Take Action

Working together, this rally and mobilization is an opportunity to lift up the voices of LGBT people as part of a broad progressive agenda for social and economic justice. Please join us on Saturday, Aug. 24, at 8 a.m.-3 p.m. in Washington, D.C., at the DC War Memorial at 900 Independence Ave, SW, Washington, DC 20245, as we come together in support of freedom and justice!

The letter is signed “In Solidarity” by: Get Equal, Human Rights Campaign, National Black Justice Coalition, National Gay and Lesbian Task Force, Pride at Work, AFL-CIO and with endorsements from: Astraea Lesbian Foundation for Justice, Believe Out Loud, Bethel Christian Church, BiNet USA, Bisexual Resource Center, Center for Black Equity, CenterLink: The Community of LGBT Centers, The Consortium of Higher Education LGBT Resource Professionals, Equality Federation, Family Equality Council, The Fellowship of Affirming Ministries, FORGE, Inc., Freedom to Marry, Freedom to Work, Gay-Straight Alliance Network, GLAAD, GLAD, GLMA: Health Professionals Advancing LGBT Equality, GLSEN (Gay, Lesbian & Straight Education Network), Harvey Milk Foundation, Immigration Equality, Lambda Legal, Leadership Team of NASPA GLBT Knowledge Community, Marriage Equality USA, National Center for Lesbian Rights, National Center for Transgender Equality, National Gay and Lesbian Chamber of Commerce, NQAPIA, Out & Equal Workplace Advocates, PFLAG National, Services and Advocacy for GLBT Elders (SAGE), The Trevor Project, Trans Advocacy Network, Trans People of Color Coalition, Transgender Law Center, Unid@s and The National Latin@ LGBT Human rights Organization.

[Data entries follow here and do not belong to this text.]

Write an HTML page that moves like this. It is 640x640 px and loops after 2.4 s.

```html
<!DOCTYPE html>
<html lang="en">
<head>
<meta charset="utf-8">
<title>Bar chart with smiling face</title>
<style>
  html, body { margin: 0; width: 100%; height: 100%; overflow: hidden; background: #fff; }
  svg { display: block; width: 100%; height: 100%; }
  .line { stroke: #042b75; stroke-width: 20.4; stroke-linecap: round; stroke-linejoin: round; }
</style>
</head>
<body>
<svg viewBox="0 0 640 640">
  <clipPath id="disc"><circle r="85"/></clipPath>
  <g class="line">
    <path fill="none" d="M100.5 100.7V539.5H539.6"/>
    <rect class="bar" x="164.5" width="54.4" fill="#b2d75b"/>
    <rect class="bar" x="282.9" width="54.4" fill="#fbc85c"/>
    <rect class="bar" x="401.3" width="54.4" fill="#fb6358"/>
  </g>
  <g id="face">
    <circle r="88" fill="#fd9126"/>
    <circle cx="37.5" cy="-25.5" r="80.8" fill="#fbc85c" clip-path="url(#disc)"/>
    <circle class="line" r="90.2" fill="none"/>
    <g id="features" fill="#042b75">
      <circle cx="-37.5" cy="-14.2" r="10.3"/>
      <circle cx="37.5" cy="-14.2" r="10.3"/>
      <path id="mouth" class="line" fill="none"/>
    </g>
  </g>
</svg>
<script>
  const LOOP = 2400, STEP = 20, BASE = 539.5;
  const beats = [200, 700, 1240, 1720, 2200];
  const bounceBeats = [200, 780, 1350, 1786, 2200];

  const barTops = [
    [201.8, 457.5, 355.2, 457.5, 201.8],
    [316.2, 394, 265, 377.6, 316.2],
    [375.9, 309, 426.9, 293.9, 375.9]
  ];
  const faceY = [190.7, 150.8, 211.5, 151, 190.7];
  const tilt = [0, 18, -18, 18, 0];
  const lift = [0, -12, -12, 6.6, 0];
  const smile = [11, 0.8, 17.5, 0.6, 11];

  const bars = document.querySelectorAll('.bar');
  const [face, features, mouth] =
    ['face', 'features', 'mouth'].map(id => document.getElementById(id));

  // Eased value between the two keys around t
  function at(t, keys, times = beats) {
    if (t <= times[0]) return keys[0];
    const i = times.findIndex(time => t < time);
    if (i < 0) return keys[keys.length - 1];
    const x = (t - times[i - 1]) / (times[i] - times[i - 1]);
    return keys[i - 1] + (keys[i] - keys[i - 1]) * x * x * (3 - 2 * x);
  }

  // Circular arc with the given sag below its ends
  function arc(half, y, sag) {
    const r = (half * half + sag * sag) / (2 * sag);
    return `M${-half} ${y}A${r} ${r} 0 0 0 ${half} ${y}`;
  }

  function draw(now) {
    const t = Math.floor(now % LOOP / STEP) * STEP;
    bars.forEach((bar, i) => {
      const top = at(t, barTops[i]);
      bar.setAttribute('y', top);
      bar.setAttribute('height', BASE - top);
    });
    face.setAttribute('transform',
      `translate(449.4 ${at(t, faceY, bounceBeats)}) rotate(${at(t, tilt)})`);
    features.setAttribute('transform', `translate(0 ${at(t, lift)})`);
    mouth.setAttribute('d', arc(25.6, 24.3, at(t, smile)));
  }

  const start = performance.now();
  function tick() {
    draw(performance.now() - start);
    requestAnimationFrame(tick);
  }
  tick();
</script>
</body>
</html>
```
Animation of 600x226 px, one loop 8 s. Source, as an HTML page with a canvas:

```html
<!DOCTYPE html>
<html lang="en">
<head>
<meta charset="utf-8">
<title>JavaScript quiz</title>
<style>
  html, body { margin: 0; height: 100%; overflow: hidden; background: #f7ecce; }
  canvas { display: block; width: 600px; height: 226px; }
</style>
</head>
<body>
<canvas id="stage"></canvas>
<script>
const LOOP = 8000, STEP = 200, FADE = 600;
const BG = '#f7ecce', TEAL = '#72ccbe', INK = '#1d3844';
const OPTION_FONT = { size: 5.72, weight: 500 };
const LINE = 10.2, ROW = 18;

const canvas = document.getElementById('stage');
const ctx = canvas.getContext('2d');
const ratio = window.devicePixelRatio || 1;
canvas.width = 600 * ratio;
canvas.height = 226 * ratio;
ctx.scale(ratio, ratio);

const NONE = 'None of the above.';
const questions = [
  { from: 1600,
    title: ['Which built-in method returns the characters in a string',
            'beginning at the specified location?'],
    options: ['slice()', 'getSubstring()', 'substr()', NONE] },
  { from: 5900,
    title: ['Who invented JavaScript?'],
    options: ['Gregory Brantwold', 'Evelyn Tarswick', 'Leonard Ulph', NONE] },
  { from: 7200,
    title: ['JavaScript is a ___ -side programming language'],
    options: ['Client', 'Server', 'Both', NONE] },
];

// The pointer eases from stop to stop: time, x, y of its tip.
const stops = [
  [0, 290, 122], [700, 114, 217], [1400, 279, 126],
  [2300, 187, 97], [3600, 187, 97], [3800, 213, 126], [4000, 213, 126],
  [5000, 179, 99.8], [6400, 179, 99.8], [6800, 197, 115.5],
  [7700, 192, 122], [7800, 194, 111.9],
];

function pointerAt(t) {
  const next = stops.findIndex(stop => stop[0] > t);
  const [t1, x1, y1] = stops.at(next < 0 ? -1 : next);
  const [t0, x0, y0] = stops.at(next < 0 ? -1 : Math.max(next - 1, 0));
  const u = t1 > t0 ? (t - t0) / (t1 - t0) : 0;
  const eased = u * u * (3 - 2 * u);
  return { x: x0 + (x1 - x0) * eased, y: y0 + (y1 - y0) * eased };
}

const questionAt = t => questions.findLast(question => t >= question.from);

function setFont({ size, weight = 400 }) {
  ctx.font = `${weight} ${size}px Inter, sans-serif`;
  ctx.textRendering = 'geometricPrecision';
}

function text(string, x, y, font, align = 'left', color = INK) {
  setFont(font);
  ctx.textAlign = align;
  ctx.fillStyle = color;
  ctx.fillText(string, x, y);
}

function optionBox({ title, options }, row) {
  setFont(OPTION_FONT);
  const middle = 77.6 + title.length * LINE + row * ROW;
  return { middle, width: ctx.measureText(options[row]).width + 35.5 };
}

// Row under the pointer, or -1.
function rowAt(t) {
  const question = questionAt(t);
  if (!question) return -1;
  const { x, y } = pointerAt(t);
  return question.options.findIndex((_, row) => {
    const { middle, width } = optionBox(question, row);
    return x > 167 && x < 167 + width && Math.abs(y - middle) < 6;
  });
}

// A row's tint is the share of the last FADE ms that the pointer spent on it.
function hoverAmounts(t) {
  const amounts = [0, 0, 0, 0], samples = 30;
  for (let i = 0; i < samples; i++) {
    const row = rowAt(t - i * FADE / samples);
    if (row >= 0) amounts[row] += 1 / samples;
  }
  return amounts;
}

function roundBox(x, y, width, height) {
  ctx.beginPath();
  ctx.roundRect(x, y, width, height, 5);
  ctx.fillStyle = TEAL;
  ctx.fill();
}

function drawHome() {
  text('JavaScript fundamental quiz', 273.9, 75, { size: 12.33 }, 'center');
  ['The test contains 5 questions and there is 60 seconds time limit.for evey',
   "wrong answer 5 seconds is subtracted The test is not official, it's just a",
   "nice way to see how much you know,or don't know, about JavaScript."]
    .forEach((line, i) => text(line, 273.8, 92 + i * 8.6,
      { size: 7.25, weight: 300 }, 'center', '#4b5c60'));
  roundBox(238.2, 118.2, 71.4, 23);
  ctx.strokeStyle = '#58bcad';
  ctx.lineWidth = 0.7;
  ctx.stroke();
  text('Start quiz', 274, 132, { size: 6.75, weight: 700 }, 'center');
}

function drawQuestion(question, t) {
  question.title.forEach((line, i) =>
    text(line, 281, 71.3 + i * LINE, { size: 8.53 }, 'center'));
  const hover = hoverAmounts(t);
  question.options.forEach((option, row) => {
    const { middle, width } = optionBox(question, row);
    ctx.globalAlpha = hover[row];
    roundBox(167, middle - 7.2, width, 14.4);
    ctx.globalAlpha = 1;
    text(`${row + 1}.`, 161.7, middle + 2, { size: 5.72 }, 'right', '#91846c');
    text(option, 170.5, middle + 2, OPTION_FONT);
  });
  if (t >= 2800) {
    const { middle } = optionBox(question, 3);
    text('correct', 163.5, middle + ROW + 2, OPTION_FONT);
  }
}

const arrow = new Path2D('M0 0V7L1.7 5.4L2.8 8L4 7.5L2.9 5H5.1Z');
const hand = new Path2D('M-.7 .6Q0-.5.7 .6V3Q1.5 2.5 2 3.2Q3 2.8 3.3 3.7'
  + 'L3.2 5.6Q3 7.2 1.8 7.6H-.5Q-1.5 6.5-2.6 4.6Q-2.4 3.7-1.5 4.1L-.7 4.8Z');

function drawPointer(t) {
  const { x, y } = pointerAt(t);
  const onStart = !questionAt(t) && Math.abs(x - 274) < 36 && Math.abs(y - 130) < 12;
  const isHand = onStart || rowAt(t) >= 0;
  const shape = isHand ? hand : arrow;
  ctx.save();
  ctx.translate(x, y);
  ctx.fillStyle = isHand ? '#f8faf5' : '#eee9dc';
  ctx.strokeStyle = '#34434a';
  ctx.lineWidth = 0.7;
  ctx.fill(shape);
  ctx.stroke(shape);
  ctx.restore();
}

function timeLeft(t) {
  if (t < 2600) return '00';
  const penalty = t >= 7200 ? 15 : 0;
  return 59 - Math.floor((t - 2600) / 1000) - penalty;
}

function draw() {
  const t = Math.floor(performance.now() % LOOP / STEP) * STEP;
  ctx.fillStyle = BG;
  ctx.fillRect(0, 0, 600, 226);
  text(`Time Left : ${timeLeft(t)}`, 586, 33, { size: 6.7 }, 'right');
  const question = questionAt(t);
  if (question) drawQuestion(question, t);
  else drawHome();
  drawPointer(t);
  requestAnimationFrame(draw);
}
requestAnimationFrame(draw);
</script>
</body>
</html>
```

PHOTO — The crowd at the March on Washington in 1963. Photo: Wiki Commons